Work required
Search the data below for the word "weight" and copy each line that holds it.

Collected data
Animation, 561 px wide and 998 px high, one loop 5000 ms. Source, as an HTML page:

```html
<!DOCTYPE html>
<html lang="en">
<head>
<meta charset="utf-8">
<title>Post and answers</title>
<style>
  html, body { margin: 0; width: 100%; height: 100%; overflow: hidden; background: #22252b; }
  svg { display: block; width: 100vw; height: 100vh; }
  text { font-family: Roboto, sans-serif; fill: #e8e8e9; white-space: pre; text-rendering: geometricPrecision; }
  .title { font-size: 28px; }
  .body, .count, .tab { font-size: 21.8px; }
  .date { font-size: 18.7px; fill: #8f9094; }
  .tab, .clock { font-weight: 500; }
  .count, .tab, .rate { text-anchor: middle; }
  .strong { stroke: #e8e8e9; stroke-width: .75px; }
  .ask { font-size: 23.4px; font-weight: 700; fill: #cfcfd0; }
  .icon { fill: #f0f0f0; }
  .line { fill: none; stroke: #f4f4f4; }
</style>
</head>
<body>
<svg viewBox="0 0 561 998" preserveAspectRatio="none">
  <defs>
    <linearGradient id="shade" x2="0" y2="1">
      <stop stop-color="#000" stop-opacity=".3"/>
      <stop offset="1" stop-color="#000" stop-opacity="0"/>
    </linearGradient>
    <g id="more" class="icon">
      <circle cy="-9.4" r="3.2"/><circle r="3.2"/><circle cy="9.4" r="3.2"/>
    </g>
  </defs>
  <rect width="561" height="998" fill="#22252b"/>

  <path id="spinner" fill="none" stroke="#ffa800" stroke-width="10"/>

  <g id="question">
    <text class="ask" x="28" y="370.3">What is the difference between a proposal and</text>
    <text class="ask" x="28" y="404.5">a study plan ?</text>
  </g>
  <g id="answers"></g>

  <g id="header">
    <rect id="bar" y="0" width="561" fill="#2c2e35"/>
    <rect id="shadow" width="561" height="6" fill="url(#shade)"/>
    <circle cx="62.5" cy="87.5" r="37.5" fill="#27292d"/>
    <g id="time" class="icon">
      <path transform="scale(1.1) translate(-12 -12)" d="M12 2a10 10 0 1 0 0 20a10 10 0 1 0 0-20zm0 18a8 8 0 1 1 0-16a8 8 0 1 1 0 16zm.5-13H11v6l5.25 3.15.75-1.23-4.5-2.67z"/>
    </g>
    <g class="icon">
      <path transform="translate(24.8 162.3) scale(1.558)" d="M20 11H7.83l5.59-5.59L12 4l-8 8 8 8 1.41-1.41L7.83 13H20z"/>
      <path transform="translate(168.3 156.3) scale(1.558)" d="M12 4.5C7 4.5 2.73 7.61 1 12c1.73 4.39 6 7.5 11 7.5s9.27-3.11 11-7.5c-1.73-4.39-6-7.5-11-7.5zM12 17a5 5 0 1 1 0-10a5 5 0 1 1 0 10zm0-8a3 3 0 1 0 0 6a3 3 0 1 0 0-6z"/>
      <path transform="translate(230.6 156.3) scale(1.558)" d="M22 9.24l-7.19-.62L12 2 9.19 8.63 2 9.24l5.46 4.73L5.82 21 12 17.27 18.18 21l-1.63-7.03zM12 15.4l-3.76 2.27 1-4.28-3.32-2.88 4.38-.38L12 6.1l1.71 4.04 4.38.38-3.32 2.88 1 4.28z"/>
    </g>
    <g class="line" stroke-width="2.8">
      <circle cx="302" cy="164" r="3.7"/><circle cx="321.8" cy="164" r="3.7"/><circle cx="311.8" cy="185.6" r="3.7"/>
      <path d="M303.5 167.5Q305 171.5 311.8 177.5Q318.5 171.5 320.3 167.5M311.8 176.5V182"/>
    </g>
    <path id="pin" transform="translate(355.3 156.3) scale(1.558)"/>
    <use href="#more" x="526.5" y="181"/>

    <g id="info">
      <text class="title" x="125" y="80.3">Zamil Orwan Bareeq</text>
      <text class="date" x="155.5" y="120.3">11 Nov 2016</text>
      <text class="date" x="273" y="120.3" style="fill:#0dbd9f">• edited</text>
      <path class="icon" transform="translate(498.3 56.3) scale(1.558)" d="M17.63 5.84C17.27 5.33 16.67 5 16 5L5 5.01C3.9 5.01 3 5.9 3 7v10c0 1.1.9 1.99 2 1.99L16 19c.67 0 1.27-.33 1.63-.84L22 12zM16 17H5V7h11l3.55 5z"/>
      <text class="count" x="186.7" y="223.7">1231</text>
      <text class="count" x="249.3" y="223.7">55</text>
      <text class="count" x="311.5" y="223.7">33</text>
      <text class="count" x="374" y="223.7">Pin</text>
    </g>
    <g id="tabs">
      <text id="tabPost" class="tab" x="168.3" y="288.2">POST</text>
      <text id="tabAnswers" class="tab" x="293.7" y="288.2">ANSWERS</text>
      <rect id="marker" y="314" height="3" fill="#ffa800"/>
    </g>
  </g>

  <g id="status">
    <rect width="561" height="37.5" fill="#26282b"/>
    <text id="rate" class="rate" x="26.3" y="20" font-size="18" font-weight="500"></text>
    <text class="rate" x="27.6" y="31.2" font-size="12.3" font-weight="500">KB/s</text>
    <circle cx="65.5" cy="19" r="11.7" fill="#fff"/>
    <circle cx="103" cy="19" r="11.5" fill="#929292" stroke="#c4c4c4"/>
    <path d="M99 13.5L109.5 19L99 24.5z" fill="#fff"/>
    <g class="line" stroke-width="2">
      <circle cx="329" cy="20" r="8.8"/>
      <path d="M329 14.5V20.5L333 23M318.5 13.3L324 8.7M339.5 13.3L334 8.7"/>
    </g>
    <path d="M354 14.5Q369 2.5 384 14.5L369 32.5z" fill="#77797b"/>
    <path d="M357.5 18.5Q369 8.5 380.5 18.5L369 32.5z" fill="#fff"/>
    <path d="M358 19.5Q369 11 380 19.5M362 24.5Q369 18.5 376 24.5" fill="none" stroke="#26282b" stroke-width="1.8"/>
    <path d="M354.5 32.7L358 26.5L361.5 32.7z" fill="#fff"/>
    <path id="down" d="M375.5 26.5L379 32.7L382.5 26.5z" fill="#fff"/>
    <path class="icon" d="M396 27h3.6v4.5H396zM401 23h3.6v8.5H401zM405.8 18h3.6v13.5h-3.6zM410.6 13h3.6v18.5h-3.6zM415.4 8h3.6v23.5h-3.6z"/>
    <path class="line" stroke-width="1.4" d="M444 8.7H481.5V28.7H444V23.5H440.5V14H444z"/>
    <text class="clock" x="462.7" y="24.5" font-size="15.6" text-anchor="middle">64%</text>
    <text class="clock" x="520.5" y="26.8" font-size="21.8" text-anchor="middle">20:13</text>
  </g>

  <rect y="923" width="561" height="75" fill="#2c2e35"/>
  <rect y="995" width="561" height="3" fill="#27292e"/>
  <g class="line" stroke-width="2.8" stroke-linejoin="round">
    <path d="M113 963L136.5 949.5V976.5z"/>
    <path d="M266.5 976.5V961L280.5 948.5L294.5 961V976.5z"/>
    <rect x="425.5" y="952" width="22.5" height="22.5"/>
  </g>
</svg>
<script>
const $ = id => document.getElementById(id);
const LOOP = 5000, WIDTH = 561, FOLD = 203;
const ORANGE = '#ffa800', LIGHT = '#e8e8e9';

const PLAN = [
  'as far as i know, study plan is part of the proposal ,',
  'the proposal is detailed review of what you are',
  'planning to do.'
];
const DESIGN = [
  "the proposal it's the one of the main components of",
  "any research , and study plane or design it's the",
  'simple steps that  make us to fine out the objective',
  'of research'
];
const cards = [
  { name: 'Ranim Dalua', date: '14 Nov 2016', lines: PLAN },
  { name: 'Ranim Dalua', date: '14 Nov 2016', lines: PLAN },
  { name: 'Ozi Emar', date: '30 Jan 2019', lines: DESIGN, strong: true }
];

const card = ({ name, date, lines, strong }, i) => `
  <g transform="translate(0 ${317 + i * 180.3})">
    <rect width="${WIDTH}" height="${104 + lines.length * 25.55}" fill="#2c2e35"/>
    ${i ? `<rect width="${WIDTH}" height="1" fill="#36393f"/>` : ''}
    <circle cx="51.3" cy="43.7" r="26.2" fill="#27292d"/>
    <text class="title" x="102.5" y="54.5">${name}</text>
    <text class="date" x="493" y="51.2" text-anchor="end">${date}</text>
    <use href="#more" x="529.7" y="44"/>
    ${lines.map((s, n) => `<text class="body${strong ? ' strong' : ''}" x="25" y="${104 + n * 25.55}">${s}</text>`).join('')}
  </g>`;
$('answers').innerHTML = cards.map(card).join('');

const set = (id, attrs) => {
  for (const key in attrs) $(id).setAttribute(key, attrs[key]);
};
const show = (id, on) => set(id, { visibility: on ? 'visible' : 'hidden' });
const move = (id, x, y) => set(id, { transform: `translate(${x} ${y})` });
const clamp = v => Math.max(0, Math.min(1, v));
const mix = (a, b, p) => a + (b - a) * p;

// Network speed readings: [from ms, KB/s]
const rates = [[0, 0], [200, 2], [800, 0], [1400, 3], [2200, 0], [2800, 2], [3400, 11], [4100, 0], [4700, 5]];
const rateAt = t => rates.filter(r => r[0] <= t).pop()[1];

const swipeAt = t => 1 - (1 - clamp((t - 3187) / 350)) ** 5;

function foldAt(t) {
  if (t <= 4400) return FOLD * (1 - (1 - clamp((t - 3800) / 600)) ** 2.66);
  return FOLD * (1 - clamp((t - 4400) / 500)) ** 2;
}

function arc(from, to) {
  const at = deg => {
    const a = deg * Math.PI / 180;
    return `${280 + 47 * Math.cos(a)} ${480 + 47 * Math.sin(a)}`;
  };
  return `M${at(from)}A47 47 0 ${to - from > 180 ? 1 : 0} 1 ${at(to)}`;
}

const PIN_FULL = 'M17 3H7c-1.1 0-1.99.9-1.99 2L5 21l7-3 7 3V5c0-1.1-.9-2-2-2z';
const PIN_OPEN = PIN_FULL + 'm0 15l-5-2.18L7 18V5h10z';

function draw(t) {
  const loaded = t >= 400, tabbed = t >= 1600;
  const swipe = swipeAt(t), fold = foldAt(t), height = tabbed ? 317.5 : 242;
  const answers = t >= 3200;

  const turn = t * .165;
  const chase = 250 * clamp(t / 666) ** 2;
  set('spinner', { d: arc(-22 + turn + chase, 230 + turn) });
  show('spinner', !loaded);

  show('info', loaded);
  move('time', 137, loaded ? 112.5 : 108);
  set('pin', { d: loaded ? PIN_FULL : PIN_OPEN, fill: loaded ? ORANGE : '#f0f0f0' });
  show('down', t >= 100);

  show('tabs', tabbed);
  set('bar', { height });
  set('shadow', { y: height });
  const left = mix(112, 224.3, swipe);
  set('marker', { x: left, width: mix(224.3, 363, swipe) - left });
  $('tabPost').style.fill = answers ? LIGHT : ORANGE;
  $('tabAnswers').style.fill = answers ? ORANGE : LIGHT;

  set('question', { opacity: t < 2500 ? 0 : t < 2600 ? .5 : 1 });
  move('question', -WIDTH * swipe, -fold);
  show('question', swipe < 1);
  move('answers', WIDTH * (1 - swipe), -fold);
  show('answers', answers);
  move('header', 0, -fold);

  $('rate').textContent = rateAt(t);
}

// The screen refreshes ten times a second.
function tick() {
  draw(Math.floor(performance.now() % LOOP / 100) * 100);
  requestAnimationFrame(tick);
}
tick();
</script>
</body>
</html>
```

Written solution
  .tab, .clock { font-weight: 500; }
  .ask { font-size: 23.4px; font-weight: 700; fill: #cfcfd0; }
    <text id="rate" class="rate" x="26.3" y="20" font-size="18" font-weight="500"></text>
    <text class="rate" x="27.6" y="31.2" font-size="12.3" font-weight="500">KB/s</text>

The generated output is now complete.